- [INSTRUCTIONS FOR THE TASK] Pictures should be excluded; otherwise, copy every entry exactly.

Document images with source code:
______________________________
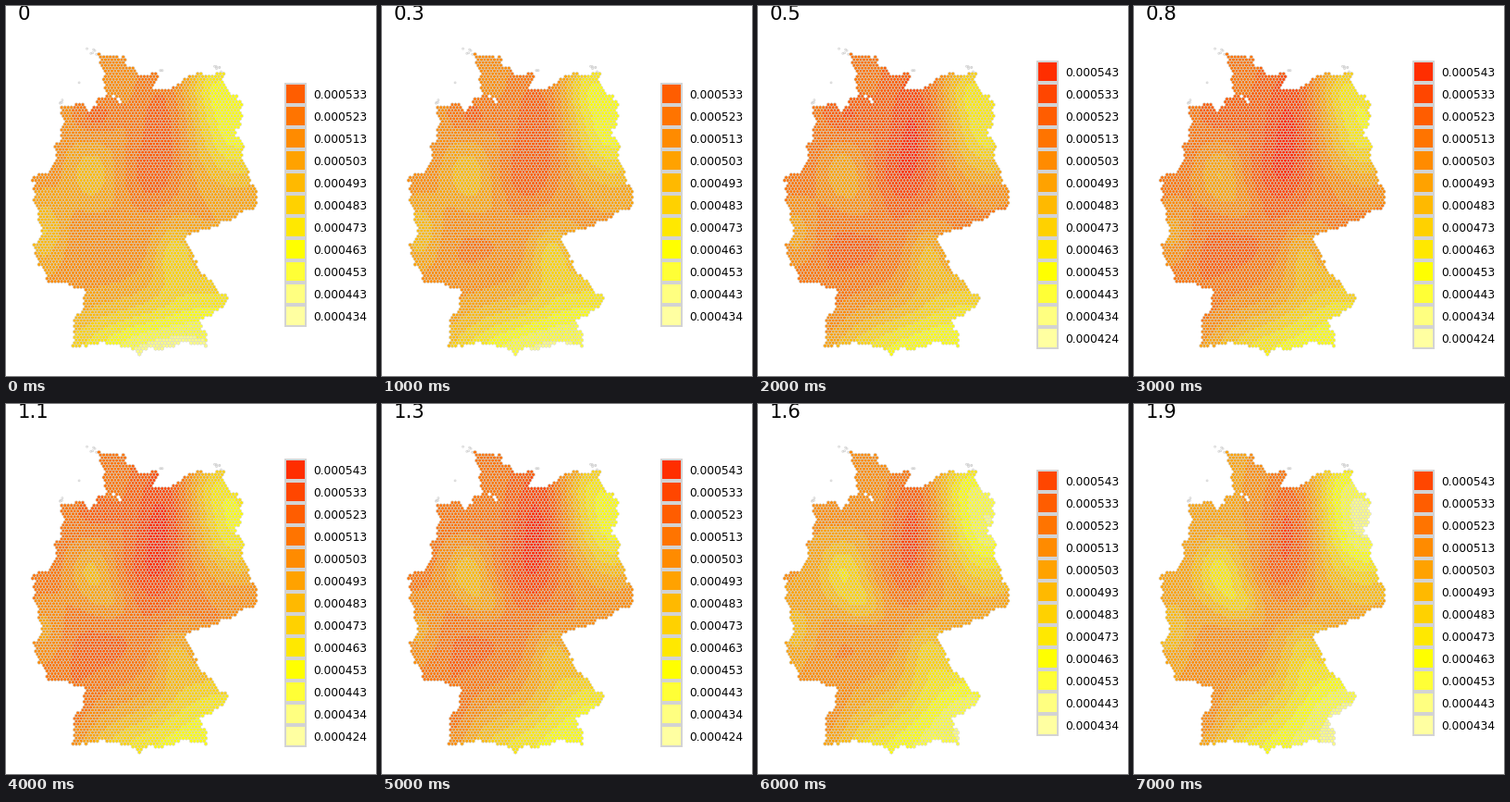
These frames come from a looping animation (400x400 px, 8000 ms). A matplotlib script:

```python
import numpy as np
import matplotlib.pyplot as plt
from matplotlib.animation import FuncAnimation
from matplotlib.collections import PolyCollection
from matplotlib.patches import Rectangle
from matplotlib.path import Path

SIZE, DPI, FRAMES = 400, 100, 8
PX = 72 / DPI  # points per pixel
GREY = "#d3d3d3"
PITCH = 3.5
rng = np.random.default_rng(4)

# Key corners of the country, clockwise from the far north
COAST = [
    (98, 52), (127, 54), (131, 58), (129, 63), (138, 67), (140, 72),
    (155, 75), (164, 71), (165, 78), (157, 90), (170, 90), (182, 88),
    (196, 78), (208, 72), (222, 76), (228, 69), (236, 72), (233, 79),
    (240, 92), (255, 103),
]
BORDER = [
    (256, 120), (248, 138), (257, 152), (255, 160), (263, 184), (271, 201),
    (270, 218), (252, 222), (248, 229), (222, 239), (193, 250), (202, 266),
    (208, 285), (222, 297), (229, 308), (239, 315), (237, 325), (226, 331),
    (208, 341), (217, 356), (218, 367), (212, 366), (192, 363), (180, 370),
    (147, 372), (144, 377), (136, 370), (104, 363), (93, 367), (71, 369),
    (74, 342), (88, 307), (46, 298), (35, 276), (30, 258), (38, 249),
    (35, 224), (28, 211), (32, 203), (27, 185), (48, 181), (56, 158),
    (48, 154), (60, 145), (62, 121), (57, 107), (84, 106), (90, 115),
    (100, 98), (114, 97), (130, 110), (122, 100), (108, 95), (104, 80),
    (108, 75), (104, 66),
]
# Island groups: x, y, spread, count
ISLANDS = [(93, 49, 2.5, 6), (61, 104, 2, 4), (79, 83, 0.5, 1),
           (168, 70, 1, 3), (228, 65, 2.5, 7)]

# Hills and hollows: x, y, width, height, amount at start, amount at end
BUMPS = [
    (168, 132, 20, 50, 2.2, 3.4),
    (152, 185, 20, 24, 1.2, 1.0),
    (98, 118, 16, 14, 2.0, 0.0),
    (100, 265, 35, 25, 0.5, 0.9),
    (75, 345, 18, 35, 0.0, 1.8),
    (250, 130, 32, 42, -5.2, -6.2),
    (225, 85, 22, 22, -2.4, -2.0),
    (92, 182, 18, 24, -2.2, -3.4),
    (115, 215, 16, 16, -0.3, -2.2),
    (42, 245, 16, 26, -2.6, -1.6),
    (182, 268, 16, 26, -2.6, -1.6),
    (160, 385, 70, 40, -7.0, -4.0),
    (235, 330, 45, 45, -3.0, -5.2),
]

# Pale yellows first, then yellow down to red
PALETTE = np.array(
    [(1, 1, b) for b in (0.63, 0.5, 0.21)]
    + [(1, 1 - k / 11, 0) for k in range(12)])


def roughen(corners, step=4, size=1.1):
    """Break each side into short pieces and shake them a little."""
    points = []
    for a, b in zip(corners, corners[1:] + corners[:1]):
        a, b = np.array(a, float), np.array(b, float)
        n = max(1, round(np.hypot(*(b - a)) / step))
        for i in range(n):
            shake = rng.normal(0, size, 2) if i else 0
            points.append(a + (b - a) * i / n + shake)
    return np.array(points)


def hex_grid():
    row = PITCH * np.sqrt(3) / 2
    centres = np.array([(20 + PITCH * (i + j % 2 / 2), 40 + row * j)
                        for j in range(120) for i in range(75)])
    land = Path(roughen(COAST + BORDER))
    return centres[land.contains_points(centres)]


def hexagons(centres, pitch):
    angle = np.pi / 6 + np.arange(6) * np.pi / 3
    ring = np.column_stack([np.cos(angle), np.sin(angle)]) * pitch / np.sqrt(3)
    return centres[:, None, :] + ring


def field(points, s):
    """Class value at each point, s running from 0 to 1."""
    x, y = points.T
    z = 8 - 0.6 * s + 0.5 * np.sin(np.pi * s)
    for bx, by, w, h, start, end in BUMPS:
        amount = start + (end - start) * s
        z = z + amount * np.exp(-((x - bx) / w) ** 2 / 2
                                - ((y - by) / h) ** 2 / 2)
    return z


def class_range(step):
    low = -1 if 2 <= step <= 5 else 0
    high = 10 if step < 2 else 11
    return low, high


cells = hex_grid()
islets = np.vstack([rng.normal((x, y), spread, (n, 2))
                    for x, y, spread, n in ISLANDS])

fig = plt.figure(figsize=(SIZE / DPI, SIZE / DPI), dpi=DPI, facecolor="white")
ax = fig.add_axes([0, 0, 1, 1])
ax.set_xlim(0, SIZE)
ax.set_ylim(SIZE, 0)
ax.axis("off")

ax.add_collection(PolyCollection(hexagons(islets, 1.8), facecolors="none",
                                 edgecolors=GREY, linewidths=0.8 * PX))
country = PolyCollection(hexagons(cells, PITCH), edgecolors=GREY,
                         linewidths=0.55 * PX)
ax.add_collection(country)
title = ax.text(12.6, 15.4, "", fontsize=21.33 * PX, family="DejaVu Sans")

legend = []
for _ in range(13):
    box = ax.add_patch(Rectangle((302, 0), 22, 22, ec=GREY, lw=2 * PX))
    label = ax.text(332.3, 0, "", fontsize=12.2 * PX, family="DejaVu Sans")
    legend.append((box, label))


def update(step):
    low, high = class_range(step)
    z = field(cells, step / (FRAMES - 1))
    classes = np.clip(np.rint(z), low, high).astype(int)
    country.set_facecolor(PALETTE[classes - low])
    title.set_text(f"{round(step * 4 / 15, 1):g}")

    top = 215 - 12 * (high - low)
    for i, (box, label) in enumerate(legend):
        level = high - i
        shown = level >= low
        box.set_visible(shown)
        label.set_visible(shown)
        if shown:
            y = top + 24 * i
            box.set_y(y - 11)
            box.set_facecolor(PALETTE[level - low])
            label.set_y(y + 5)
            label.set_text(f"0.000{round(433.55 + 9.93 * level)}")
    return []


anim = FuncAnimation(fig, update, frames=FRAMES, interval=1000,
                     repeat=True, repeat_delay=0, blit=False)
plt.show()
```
______________________________
- [EXERCISE RESULT]
These frames come from a looping animation (400x400 px, 8000 ms). A matplotlib script:

```python
import numpy as np
import matplotlib.pyplot as plt
from matplotlib.animation import FuncAnimation
from matplotlib.collections import PolyCollection
from matplotlib.patches import Rectangle
from matplotlib.path import Path

SIZE, DPI, FRAMES = 400, 100, 8
PX = 72 / DPI  # points per pixel
GREY = "#d3d3d3"
PITCH = 3.5
rng = np.random.default_rng(4)

# Key corners of the country, clockwise from the far north
COAST = [
    (98, 52), (127, 54), (131, 58), (129, 63), (138, 67), (140, 72),
    (155, 75), (164, 71), (165, 78), (157, 90), (170, 90), (182, 88),
    (196, 78), (208, 72), (222, 76), (228, 69), (236, 72), (233, 79),
    (240, 92), (255, 103),
]
BORDER = [
    (256, 120), (248, 138), (257, 152), (255, 160), (263, 184), (271, 201),
    (270, 218), (252, 222), (248, 229), (222, 239), (193, 250), (202, 266),
    (208, 285), (222, 297), (229, 308), (239, 315), (237, 325), (226, 331),
    (208, 341), (217, 356), (218, 367), (212, 366), (192, 363), (180, 370),
    (147, 372), (144, 377), (136, 370), (104, 363), (93, 367), (71, 369),
    (74, 342), (88, 307), (46, 298), (35, 276), (30, 258), (38, 249),
    (35, 224), (28, 211), (32, 203), (27, 185), (48, 181), (56, 158),
    (48, 154), (60, 145), (62, 121), (57, 107), (84, 106), (90, 115),
    (100, 98), (114, 97), (130, 110), (122, 100), (108, 95), (104, 80),
    (108, 75), (104, 66),
]
# Island groups: x, y, spread, count
ISLANDS = [(93, 49, 2.5, 6), (61, 104, 2, 4), (79, 83, 0.5, 1),
           (168, 70, 1, 3), (228, 65, 2.5, 7)]

# Hills and hollows: x, y, width, height, amount at start, amount at end
BUMPS = [
    (168, 132, 20, 50, 2.2, 3.4),
    (152, 185, 20, 24, 1.2, 1.0),
    (98, 118, 16, 14, 2.0, 0.0),
    (100, 265, 35, 25, 0.5, 0.9),
    (75, 345, 18, 35, 0.0, 1.8),
    (250, 130, 32, 42, -5.2, -6.2),
    (225, 85, 22, 22, -2.4, -2.0),
    (92, 182, 18, 24, -2.2, -3.4),
    (115, 215, 16, 16, -0.3, -2.2),
    (42, 245, 16, 26, -2.6, -1.6),
    (182, 268, 16, 26, -2.6, -1.6),
    (160, 385, 70, 40, -7.0, -4.0),
    (235, 330, 45, 45, -3.0, -5.2),
]

# Pale yellows first, then yellow down to red
PALETTE = np.array(
    [(1, 1, b) for b in (0.63, 0.5, 0.21)]
    + [(1, 1 - k / 11, 0) for k in range(12)])


def roughen(corners, step=4, size=1.1):
    """Break each side into short pieces and shake them a little."""
    points = []
    for a, b in zip(corners, corners[1:] + corners[:1]):
        a, b = np.array(a, float), np.array(b, float)
        n = max(1, round(np.hypot(*(b - a)) / step))
        for i in range(n):
            shake = rng.normal(0, size, 2) if i else 0
            points.append(a + (b - a) * i / n + shake)
    return np.array(points)


def hex_grid():
    row = PITCH * np.sqrt(3) / 2
    centres = np.array([(20 + PITCH * (i + j % 2 / 2), 40 + row * j)
                        for j in range(120) for i in range(75)])
    land = Path(roughen(COAST + BORDER))
    return centres[land.contains_points(centres)]


def hexagons(centres, pitch):
    angle = np.pi / 6 + np.arange(6) * np.pi / 3
    ring = np.column_stack([np.cos(angle), np.sin(angle)]) * pitch / np.sqrt(3)
    return centres[:, None, :] + ring


def field(points, s):
    """Class value at each point, s running from 0 to 1."""
    x, y = points.T
    z = 8 - 0.6 * s + 0.5 * np.sin(np.pi * s)
    for bx, by, w, h, start, end in BUMPS:
        amount = start + (end - start) * s
        z = z + amount * np.exp(-((x - bx) / w) ** 2 / 2
                                - ((y - by) / h) ** 2 / 2)
    return z


def class_range(step):
    low = -1 if 2 <= step <= 5 else 0
    high = 10 if step < 2 else 11
    return low, high


cells = hex_grid()
islets = np.vstack([rng.normal((x, y), spread, (n, 2))
                    for x, y, spread, n in ISLANDS])

fig = plt.figure(figsize=(SIZE / DPI, SIZE / DPI), dpi=DPI, facecolor="white")
ax = fig.add_axes([0, 0, 1, 1])
ax.set_xlim(0, SIZE)
ax.set_ylim(SIZE, 0)
ax.axis("off")

ax.add_collection(PolyCollection(hexagons(islets, 1.8), facecolors="none",
                                 edgecolors=GREY, linewidths=0.8 * PX))
country = PolyCollection(hexagons(cells, PITCH), edgecolors=GREY,
                         linewidths=0.55 * PX)
ax.add_collection(country)
title = ax.text(12.6, 15.4, "", fontsize=21.33 * PX, family="DejaVu Sans")

legend = []
for _ in range(13):
    box = ax.add_patch(Rectangle((302, 0), 22, 22, ec=GREY, lw=2 * PX))
    label = ax.text(332.3, 0, "", fontsize=12.2 * PX, family="DejaVu Sans")
    legend.append((box, label))


def update(step):
    low, high = class_range(step)
    z = field(cells, step / (FRAMES - 1))
    classes = np.clip(np.rint(z), low, high).astype(int)
    country.set_facecolor(PALETTE[classes - low])
    title.set_text(f"{round(step * 4 / 15, 1):g}")

    top = 215 - 12 * (high - low)
    for i, (box, label) in enumerate(legend):
        level = high - i
        shown = level >= low
        box.set_visible(shown)
        label.set_visible(shown)
        if shown:
            y = top + 24 * i
            box.set_y(y - 11)
            box.set_facecolor(PALETTE[level - low])
            label.set_y(y + 5)
            label.set_text(f"0.000{round(433.55 + 9.93 * level)}")
    return []


anim = FuncAnimation(fig, update, frames=FRAMES, interval=1000,
                     repeat=True, repeat_delay=0, blit=False)
plt.show()
```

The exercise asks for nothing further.